** Data extract **
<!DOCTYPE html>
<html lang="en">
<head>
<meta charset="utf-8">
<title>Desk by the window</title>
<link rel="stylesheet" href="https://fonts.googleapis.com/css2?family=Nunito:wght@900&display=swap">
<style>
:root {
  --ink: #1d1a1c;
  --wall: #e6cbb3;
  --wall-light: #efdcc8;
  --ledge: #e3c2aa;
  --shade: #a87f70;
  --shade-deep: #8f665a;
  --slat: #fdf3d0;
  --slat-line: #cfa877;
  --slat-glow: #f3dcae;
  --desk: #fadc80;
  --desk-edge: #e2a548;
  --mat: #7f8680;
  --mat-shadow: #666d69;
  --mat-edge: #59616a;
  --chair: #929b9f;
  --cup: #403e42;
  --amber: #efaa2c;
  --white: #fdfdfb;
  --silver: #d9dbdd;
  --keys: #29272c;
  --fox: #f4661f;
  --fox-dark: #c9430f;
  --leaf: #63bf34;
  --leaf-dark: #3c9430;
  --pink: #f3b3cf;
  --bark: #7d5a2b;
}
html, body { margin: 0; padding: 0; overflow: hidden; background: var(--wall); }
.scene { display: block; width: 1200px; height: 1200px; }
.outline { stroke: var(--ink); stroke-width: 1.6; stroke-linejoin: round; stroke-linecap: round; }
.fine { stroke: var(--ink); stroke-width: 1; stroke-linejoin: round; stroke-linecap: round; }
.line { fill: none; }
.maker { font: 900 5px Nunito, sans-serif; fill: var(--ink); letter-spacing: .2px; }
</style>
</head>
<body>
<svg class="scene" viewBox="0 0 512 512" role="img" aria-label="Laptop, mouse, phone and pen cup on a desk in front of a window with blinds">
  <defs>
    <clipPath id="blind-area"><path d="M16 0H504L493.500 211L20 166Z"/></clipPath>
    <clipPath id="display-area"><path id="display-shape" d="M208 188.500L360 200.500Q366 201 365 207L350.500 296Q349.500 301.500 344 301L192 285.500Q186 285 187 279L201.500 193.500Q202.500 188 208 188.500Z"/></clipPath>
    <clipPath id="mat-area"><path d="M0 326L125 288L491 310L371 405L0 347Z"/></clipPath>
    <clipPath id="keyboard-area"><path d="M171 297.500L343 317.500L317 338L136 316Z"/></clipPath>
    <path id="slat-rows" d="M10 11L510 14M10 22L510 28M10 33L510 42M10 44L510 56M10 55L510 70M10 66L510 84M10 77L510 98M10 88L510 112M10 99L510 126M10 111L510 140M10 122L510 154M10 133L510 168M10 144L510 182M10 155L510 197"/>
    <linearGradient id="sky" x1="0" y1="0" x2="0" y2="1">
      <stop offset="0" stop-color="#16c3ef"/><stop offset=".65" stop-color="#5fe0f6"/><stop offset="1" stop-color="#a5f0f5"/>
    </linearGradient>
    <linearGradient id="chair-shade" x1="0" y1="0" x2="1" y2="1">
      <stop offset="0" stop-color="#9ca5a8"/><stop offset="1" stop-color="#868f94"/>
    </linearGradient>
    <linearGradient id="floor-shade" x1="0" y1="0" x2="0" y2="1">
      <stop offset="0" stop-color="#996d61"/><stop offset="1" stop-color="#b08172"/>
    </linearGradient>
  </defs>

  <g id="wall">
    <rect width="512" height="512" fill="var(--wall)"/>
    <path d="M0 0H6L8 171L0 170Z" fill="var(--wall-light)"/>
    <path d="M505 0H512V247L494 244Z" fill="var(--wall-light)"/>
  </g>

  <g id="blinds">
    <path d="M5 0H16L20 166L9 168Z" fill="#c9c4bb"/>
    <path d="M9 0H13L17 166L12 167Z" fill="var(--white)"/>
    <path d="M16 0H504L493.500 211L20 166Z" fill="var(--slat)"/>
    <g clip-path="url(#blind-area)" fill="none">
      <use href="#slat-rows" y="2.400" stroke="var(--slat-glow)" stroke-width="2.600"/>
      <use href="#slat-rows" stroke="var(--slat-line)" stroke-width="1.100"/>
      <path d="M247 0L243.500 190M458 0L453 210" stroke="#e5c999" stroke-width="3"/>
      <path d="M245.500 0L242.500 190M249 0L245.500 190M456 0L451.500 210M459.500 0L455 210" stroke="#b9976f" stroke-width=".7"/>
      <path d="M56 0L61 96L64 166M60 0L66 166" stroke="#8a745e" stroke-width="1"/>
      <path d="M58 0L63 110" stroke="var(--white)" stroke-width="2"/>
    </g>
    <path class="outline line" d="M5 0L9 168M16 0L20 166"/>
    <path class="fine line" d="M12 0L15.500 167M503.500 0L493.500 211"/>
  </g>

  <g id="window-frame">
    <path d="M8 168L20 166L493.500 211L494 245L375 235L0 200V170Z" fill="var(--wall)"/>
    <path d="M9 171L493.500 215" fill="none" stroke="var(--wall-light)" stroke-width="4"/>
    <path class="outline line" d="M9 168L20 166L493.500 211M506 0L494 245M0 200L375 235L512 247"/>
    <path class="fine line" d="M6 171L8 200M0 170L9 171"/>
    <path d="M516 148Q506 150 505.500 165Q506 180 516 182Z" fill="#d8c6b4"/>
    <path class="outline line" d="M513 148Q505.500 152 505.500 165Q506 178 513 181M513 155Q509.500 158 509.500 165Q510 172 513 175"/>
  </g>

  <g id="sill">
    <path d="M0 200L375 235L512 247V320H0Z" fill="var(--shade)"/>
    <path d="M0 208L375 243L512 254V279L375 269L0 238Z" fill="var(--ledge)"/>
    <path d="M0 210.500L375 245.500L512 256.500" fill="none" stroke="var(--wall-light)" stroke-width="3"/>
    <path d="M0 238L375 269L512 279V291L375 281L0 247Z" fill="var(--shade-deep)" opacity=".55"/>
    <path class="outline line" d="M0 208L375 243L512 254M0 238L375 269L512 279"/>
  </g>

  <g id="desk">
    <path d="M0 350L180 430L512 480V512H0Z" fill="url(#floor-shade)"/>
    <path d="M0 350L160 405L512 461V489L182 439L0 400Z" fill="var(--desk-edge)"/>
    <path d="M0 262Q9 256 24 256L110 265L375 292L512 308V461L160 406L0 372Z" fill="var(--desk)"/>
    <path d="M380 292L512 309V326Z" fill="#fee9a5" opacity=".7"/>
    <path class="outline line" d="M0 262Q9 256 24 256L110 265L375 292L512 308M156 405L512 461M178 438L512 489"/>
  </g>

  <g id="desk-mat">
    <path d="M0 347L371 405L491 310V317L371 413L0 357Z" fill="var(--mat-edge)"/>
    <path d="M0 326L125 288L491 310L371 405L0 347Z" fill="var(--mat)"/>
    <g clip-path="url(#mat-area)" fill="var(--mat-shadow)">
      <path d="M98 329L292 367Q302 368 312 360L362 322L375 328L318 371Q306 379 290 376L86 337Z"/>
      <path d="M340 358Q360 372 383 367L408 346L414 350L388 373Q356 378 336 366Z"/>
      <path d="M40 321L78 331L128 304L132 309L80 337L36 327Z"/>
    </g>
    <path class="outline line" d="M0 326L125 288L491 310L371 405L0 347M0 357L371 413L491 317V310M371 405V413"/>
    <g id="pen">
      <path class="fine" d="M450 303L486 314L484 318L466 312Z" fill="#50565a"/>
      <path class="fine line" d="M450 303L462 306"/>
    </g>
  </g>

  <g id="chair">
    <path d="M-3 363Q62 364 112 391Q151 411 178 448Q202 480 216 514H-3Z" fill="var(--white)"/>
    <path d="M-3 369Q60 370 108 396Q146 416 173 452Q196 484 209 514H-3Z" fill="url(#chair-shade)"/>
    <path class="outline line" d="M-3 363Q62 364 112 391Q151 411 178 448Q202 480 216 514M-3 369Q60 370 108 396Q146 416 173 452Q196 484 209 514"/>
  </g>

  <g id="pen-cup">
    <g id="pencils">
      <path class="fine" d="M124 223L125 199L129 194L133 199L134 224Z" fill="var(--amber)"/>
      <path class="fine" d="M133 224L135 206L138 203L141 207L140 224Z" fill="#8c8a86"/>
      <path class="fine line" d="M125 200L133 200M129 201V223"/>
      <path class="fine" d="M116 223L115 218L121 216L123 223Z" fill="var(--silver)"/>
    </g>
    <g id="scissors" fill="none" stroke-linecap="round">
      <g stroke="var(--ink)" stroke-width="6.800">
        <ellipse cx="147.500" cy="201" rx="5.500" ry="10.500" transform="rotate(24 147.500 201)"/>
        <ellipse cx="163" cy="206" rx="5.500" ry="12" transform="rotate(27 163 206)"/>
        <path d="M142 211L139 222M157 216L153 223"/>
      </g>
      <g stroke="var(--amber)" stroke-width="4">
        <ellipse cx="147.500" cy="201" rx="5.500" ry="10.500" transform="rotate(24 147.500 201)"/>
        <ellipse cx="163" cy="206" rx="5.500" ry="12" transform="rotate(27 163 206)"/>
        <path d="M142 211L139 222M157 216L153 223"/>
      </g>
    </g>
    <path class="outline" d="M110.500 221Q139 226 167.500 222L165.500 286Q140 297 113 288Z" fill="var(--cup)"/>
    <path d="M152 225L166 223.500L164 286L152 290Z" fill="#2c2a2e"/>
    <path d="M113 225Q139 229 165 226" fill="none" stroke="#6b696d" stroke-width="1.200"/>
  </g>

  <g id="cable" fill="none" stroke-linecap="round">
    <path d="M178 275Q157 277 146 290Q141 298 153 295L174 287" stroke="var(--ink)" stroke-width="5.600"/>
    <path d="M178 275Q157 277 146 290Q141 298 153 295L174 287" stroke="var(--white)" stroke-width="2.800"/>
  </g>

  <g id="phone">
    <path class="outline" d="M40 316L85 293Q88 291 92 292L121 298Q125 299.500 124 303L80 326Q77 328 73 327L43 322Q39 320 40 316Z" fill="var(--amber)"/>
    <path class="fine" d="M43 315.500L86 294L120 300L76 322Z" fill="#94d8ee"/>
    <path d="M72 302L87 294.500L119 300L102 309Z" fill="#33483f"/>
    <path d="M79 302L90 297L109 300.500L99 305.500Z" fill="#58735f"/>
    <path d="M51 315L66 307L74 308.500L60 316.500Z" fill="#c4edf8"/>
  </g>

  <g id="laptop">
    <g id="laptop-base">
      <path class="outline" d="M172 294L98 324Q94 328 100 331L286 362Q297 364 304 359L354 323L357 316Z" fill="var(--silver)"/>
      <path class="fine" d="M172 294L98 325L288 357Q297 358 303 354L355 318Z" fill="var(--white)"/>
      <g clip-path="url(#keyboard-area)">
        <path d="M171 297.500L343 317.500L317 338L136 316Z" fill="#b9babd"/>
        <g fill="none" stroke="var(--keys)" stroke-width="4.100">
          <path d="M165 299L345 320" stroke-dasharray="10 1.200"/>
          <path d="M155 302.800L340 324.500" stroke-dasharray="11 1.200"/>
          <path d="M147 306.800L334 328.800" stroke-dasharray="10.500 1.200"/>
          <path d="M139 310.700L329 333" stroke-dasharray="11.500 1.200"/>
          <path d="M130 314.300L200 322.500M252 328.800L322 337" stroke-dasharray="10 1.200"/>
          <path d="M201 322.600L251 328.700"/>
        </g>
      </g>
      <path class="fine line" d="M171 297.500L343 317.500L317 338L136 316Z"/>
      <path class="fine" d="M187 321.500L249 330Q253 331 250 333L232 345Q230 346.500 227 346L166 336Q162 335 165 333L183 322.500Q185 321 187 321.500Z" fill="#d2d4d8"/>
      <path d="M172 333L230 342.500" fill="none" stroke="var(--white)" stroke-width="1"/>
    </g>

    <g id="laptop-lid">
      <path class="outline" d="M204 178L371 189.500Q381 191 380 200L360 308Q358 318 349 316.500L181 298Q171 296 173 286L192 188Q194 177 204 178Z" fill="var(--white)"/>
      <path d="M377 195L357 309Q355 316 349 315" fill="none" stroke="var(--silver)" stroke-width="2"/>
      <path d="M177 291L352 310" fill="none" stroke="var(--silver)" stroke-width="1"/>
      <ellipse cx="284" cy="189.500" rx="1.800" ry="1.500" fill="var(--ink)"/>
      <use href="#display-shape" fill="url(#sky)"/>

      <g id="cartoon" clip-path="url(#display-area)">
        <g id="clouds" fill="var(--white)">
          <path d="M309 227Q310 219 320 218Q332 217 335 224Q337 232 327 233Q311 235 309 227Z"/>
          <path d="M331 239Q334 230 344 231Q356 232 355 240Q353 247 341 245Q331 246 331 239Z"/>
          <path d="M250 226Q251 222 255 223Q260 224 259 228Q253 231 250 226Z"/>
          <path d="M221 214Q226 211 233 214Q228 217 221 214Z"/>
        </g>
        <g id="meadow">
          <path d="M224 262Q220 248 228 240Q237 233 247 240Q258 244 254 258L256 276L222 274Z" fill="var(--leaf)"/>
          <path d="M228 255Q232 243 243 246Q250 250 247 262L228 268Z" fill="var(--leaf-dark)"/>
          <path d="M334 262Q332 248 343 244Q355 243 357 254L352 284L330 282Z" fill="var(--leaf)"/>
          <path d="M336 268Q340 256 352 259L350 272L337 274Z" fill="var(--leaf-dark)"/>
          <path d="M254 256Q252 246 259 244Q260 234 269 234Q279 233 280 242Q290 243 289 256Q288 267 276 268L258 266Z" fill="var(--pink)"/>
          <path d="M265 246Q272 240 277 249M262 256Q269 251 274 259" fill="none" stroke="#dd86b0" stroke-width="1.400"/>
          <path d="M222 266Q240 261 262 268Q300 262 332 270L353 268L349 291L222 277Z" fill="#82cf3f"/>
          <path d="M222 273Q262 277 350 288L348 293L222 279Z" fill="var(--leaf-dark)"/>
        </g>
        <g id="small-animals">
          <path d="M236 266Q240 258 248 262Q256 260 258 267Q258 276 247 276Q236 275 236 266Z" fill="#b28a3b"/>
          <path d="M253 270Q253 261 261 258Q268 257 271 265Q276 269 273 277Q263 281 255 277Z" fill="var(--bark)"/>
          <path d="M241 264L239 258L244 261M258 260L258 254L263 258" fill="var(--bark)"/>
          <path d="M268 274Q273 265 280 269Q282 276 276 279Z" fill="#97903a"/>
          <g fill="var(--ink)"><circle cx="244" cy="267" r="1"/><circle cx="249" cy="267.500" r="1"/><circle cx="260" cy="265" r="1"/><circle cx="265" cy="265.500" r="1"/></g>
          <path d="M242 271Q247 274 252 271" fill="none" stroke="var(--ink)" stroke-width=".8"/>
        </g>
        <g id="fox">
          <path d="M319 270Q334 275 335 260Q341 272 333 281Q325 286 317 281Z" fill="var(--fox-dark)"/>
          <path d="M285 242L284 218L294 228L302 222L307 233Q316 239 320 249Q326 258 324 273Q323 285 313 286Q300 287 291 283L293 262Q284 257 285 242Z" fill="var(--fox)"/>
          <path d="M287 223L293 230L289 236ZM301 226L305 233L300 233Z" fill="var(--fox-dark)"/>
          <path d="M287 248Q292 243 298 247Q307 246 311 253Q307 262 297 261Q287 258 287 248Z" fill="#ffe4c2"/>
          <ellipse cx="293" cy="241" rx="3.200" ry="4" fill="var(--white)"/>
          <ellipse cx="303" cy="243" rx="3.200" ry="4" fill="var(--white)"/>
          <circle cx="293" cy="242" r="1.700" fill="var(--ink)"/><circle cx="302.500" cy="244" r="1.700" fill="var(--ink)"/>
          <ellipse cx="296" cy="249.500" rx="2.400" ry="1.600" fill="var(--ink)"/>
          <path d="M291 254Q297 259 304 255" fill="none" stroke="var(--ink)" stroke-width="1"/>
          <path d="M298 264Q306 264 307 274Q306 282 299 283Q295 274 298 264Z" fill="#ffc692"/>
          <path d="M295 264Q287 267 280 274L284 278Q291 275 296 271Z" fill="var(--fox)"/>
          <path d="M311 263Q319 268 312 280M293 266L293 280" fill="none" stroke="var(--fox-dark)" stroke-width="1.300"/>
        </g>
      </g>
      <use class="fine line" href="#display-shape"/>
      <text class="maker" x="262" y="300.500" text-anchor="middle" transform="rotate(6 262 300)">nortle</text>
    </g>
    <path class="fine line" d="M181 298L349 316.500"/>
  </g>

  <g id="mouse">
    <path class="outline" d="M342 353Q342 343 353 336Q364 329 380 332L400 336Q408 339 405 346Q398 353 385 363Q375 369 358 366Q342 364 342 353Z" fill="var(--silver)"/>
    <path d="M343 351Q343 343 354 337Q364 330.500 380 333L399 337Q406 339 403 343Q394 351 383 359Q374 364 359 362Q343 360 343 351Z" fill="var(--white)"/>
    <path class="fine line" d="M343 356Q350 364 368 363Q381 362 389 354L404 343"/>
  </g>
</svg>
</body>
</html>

** Task requirements **
Restate, word for word, the listing above from its first line through the line that contains "--mat: #7f8680;", keeping both of those lines.

** Expected answer **
<!DOCTYPE html>
<html lang="en">
<head>
<meta charset="utf-8">
<title>Desk by the window</title>
<link rel="stylesheet" href="https://fonts.googleapis.com/css2?family=Nunito:wght@900&display=swap">
<style>
:root {
  --ink: #1d1a1c;
  --wall: #e6cbb3;
  --wall-light: #efdcc8;
  --ledge: #e3c2aa;
  --shade: #a87f70;
  --shade-deep: #8f665a;
  --slat: #fdf3d0;
  --slat-line: #cfa877;
  --slat-glow: #f3dcae;
  --desk: #fadc80;
  --desk-edge: #e2a548;
  --mat: #7f8680;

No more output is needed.